Stored dataset items
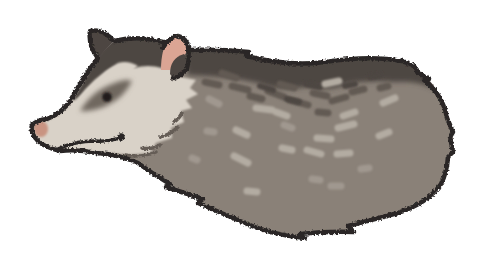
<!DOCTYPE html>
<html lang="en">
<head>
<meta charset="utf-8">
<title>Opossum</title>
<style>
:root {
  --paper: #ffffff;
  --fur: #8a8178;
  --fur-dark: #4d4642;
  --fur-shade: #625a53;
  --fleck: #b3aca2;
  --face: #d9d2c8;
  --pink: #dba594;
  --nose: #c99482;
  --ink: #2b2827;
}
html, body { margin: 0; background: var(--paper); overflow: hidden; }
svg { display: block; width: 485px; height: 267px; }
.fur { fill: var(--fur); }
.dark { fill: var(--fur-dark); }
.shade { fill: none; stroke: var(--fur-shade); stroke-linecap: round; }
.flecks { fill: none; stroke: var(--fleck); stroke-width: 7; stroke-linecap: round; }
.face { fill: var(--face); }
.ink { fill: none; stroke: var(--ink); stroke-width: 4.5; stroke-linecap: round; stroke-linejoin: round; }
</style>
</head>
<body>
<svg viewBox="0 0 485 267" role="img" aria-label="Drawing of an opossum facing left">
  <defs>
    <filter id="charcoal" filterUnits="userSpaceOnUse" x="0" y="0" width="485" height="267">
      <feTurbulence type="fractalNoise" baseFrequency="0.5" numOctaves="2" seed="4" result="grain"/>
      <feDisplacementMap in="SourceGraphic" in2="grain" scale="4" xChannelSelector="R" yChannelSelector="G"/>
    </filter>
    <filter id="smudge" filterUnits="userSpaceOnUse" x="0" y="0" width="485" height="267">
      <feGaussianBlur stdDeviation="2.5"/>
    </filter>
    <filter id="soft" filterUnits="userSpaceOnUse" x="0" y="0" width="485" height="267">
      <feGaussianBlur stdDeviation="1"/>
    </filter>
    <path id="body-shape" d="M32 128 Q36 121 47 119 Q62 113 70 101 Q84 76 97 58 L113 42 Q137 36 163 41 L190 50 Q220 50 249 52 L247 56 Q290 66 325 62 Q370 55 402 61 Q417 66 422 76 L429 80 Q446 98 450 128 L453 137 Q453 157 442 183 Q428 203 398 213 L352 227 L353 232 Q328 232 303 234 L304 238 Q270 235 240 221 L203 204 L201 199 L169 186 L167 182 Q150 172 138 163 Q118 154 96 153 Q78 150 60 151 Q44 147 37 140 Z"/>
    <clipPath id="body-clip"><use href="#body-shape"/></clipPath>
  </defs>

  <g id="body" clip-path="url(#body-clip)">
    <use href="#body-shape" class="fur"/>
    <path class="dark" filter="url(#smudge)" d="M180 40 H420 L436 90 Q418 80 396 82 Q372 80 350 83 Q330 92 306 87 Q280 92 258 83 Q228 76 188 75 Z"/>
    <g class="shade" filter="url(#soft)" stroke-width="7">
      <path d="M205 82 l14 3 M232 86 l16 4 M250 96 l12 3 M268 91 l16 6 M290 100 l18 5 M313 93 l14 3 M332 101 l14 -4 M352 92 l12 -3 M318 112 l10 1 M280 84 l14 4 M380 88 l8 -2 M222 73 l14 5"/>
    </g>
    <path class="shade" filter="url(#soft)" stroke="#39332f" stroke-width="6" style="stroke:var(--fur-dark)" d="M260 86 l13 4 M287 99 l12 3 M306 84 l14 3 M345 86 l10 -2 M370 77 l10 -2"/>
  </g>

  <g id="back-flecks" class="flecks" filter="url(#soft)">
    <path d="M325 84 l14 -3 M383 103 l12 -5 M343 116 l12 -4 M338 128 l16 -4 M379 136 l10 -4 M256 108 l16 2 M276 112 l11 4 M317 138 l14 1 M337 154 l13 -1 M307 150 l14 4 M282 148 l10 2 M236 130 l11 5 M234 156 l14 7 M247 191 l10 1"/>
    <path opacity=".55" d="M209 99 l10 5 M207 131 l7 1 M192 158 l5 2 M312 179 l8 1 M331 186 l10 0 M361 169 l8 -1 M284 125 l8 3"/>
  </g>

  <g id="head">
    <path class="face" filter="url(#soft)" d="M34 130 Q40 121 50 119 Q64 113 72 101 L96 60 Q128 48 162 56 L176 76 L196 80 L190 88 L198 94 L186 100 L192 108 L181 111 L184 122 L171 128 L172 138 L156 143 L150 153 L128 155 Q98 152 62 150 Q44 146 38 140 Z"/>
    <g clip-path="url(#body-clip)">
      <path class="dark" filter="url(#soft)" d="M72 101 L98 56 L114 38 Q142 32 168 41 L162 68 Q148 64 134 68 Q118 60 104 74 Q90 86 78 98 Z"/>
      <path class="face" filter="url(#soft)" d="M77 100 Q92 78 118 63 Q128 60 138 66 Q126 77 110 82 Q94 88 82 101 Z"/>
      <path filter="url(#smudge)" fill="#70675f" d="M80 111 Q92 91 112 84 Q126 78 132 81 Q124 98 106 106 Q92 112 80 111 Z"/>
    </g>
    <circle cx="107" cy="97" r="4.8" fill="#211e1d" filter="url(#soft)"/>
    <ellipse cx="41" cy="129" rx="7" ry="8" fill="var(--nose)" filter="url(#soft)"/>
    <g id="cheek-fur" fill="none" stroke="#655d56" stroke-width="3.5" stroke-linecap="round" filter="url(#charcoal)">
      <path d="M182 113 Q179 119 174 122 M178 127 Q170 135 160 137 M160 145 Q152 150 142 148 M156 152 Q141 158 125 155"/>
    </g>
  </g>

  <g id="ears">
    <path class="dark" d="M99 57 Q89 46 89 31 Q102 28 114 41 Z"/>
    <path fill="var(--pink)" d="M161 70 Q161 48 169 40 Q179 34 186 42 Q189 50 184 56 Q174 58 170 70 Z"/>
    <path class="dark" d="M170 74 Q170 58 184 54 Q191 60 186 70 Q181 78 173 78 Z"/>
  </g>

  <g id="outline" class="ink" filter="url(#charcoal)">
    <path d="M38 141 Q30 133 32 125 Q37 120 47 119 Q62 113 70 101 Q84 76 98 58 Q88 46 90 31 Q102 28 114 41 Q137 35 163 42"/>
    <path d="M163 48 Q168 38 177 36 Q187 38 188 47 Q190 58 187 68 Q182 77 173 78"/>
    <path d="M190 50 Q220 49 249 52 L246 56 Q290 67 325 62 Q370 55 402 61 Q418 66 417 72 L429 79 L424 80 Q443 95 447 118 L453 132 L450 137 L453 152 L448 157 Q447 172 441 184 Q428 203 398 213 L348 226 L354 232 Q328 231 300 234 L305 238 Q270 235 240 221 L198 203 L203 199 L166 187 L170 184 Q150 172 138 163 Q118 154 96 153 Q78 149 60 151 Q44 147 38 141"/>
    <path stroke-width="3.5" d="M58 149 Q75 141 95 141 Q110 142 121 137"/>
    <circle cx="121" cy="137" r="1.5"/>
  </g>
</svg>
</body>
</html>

Work order:
Leave out the pictures and retype the rest of the entries exactly.

Answer space:
<!DOCTYPE html>
<html lang="en">
<head>
<meta charset="utf-8">
<title>Opossum</title>
<style>
:root {
  --paper: #ffffff;
  --fur: #8a8178;
  --fur-dark: #4d4642;
  --fur-shade: #625a53;
  --fleck: #b3aca2;
  --face: #d9d2c8;
  --pink: #dba594;
  --nose: #c99482;
  --ink: #2b2827;
}
html, body { margin: 0; background: var(--paper); overflow: hidden; }
svg { display: block; width: 485px; height: 267px; }
.fur { fill: var(--fur); }
.dark { fill: var(--fur-dark); }
.shade { fill: none; stroke: var(--fur-shade); stroke-linecap: round; }
.flecks { fill: none; stroke: var(--fleck); stroke-width: 7; stroke-linecap: round; }
.face { fill: var(--face); }
.ink { fill: none; stroke: var(--ink); stroke-width: 4.5; stroke-linecap: round; stroke-linejoin: round; }
</style>
</head>
<body>
<svg viewBox="0 0 485 267" role="img" aria-label="Drawing of an opossum facing left">
  <defs>
    <filter id="charcoal" filterUnits="userSpaceOnUse" x="0" y="0" width="485" height="267">
      <feTurbulence type="fractalNoise" baseFrequency="0.5" numOctaves="2" seed="4" result="grain"/>
      <feDisplacementMap in="SourceGraphic" in2="grain" scale="4" xChannelSelector="R" yChannelSelector="G"/>
    </filter>
    <filter id="smudge" filterUnits="userSpaceOnUse" x="0" y="0" width="485" height="267">
      <feGaussianBlur stdDeviation="2.5"/>
    </filter>
    <filter id="soft" filterUnits="userSpaceOnUse" x="0" y="0" width="485" height="267">
      <feGaussianBlur stdDeviation="1"/>
    </filter>
    <path id="body-shape" d="M32 128 Q36 121 47 119 Q62 113 70 101 Q84 76 97 58 L113 42 Q137 36 163 41 L190 50 Q220 50 249 52 L247 56 Q290 66 325 62 Q370 55 402 61 Q417 66 422 76 L429 80 Q446 98 450 128 L453 137 Q453 157 442 183 Q428 203 398 213 L352 227 L353 232 Q328 232 303 234 L304 238 Q270 235 240 221 L203 204 L201 199 L169 186 L167 182 Q150 172 138 163 Q118 154 96 153 Q78 150 60 151 Q44 147 37 140 Z"/>
    <clipPath id="body-clip"><use href="#body-shape"/></clipPath>
  </defs>

  <g id="body" clip-path="url(#body-clip)">
    <use href="#body-shape" class="fur"/>
    <path class="dark" filter="url(#smudge)" d="M180 40 H420 L436 90 Q418 80 396 82 Q372 80 350 83 Q330 92 306 87 Q280 92 258 83 Q228 76 188 75 Z"/>
    <g class="shade" filter="url(#soft)" stroke-width="7">
      <path d="M205 82 l14 3 M232 86 l16 4 M250 96 l12 3 M268 91 l16 6 M290 100 l18 5 M313 93 l14 3 M332 101 l14 -4 M352 92 l12 -3 M318 112 l10 1 M280 84 l14 4 M380 88 l8 -2 M222 73 l14 5"/>
    </g>
    <path class="shade" filter="url(#soft)" stroke="#39332f" stroke-width="6" style="stroke:var(--fur-dark)" d="M260 86 l13 4 M287 99 l12 3 M306 84 l14 3 M345 86 l10 -2 M370 77 l10 -2"/>
  </g>

  <g id="back-flecks" class="flecks" filter="url(#soft)">
    <path d="M325 84 l14 -3 M383 103 l12 -5 M343 116 l12 -4 M338 128 l16 -4 M379 136 l10 -4 M256 108 l16 2 M276 112 l11 4 M317 138 l14 1 M337 154 l13 -1 M307 150 l14 4 M282 148 l10 2 M236 130 l11 5 M234 156 l14 7 M247 191 l10 1"/>
    <path opacity=".55" d="M209 99 l10 5 M207 131 l7 1 M192 158 l5 2 M312 179 l8 1 M331 186 l10 0 M361 169 l8 -1 M284 125 l8 3"/>
  </g>

  <g id="head">
    <path class="face" filter="url(#soft)" d="M34 130 Q40 121 50 119 Q64 113 72 101 L96 60 Q128 48 162 56 L176 76 L196 80 L190 88 L198 94 L186 100 L192 108 L181 111 L184 122 L171 128 L172 138 L156 143 L150 153 L128 155 Q98 152 62 150 Q44 146 38 140 Z"/>
    <g clip-path="url(#body-clip)">
      <path class="dark" filter="url(#soft)" d="M72 101 L98 56 L114 38 Q142 32 168 41 L162 68 Q148 64 134 68 Q118 60 104 74 Q90 86 78 98 Z"/>
      <path class="face" filter="url(#soft)" d="M77 100 Q92 78 118 63 Q128 60 138 66 Q126 77 110 82 Q94 88 82 101 Z"/>
      <path filter="url(#smudge)" fill="#70675f" d="M80 111 Q92 91 112 84 Q126 78 132 81 Q124 98 106 106 Q92 112 80 111 Z"/>
    </g>
    <circle cx="107" cy="97" r="4.8" fill="#211e1d" filter="url(#soft)"/>
    <ellipse cx="41" cy="129" rx="7" ry="8" fill="var(--nose)" filter="url(#soft)"/>
    <g id="cheek-fur" fill="none" stroke="#655d56" stroke-width="3.5" stroke-linecap="round" filter="url(#charcoal)">
      <path d="M182 113 Q179 119 174 122 M178 127 Q170 135 160 137 M160 145 Q152 150 142 148 M156 152 Q141 158 125 155"/>
    </g>
  </g>

  <g id="ears">
    <path class="dark" d="M99 57 Q89 46 89 31 Q102 28 114 41 Z"/>
    <path fill="var(--pink)" d="M161 70 Q161 48 169 40 Q179 34 186 42 Q189 50 184 56 Q174 58 170 70 Z"/>
    <path class="dark" d="M170 74 Q170 58 184 54 Q191 60 186 70 Q181 78 173 78 Z"/>
  </g>

  <g id="outline" class="ink" filter="url(#charcoal)">
    <path d="M38 141 Q30 133 32 125 Q37 120 47 119 Q62 113 70 101 Q84 76 98 58 Q88 46 90 31 Q102 28 114 41 Q137 35 163 42"/>
    <path d="M163 48 Q168 38 177 36 Q187 38 188 47 Q190 58 187 68 Q182 77 173 78"/>
    <path d="M190 50 Q220 49 249 52 L246 56 Q290 67 325 62 Q370 55 402 61 Q418 66 417 72 L429 79 L424 80 Q443 95 447 118 L453 132 L450 137 L453 152 L448 157 Q447 172 441 184 Q428 203 398 213 L348 226 L354 232 Q328 231 300 234 L305 238 Q270 235 240 221 L198 203 L203 199 L166 187 L170 184 Q150 172 138 163 Q118 154 96 153 Q78 149 60 151 Q44 147 38 141"/>
    <path stroke-width="3.5" d="M58 149 Q75 141 95 141 Q110 142 121 137"/>
    <circle cx="121" cy="137" r="1.5"/>
  </g>
</svg>
</body>
</html>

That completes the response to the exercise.